On the significance of Paradise Lost, it’s safe to say that it is one of the cult fiction items of 17th century literature, along with Don Quixote (1605), Simplicissimus (1668), Letters of a Portuguese Nun (1669) and La Princesse de Clèves (1678).
Paradise Lost introduces the antihero in Western literature, by not portraying him as stupid and indulgent, but – as in Paradise Lost’s case – downright evil; a precursor to 20th century psychopaths (see Fictional portrayals of psychopaths in literature).
As I said, the protagonist (so pronounced by the Romantics) of this epic is an antihero, in this case the fallen angel, Satan which Milton presents as an ambitious and proud Satan being who defies God, and wages war on Heaven, only to be defeated and cast down. Indeed, William Blake, a great admirer of Milton and illustrator of the epic poem, said of Milton that “he was a true Poet, and of the Devil’s party without knowing it.”
On the psychoanalytical side, Sholem Stein has remarked: “Milton worked for Oliver Cromwell and the Parliament of England and thus wrote first-hand for the Commonwealth of England.

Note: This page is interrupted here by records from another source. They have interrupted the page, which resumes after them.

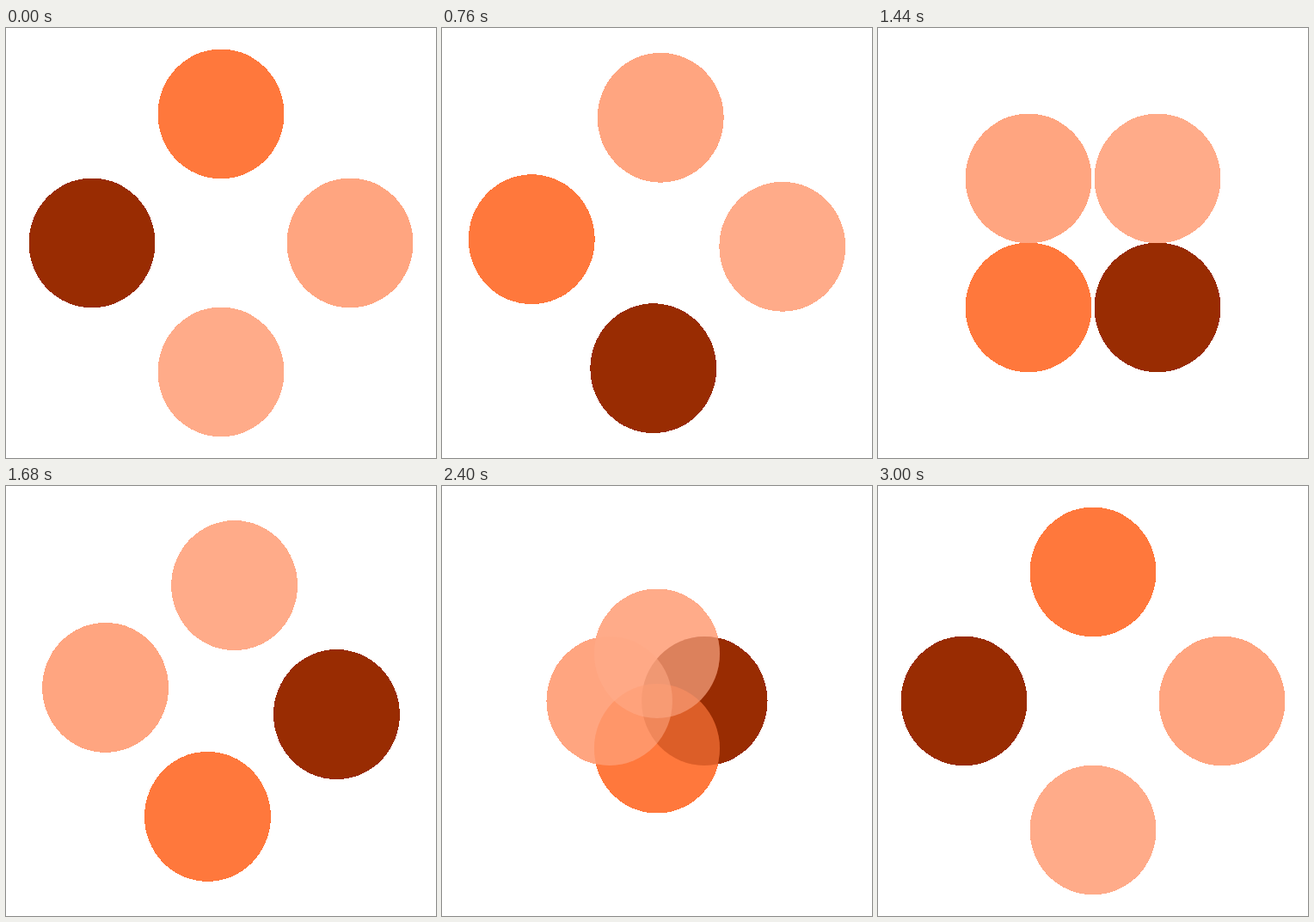
Recreate the animation shown at these times as an HTML page. Size 500x500 px, loop 3040 ms.

```html
<!DOCTYPE html>
<html lang="en">
<head>
<meta charset="utf-8">
<title>Four circles</title>
<style>
  html, body { margin: 0; width: 100%; height: 100%; overflow: hidden; background: #fff; }
  svg { display: block; width: 100%; height: 100%; }
  ellipse { fill-opacity: .5; }
</style>
</head>
<body>
<svg viewBox="0 0 500 500">
  <!-- Blend at half opacity, then make every covered pixel solid. -->
  <filter id="solid" filterUnits="userSpaceOnUse" x="0" y="0" width="500" height="500"
          color-interpolation-filters="sRGB">
    <feComponentTransfer><feFuncA type="linear" slope="255" intercept="-7"/></feComponentTransfer>
  </filter>
  <g id="dots" filter="url(#solid)">
    <ellipse rx="73" ry="75" fill="#992d02" data-slot="1"/>
    <ellipse rx="73" ry="75" fill="#ff793d" data-slot="0"/>
    <ellipse rx="73" ry="75" fill="#ffa680" data-slot="3"/>
    <ellipse rx="73" ry="75" fill="#ffab89" data-slot="2"/>
  </g>
</svg>
<script>
  const LOOP = 3040, TICK = 40, CENTER = 250, REACH = 150;
  const SLOTS = [[0, -1], [-1, 0], [0, 1], [1, 0]]; // top, left, bottom, right
  const MOVES = [
    { start: 40, length: 800, turn: 1 },
    { start: 1040, length: 800, turn: 1 },
    { start: 2040, length: 960, turn: 2 } // straight across the centre
  ];
  const dots = [...document.querySelectorAll('#dots ellipse')];

  const ease = p => p * p * (3 - 2 * p);
  const clamp = p => Math.min(1, Math.max(0, p));

  function place(dot, time) {
    let slot = +dot.dataset.slot;
    let [x, y] = SLOTS[slot];
    for (const { start, length, turn } of MOVES) {
      if (time < start) break;
      const p = ease(clamp((time - start) / length));
      const from = SLOTS[slot];
      slot = (slot + turn) % 4;
      const to = SLOTS[slot];
      x = from[0] + (to[0] - from[0]) * p;
      y = from[1] + (to[1] - from[1]) * p;
    }
    dot.setAttribute('cx', CENTER + REACH * x);
    dot.setAttribute('cy', CENTER + REACH * y);
  }

  function draw() {
    const time = Math.floor(performance.now() % LOOP / TICK) * TICK;
    dots.forEach(dot => place(dot, time));
    requestAnimationFrame(draw);
  }
  draw();
</script>
</body>
</html>
```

Arguably, the failed rebellion and reinstallation of the monarchy left him to explore his losses within Paradise Lost” and adds that “Milton sympathized with the Satan in this work, in that both he and Satan had experienced a failed cause.”
Modern editions have all 50 of Doré’s illustrations for Paradise Lost, recounting mankind’s fall from the grace of God through the work of Satan. Among the events depicted are the expulsion of Satan from Heaven, Adam and Eve in Paradise and the nine-day fall of Lucifer’s legions to Hell.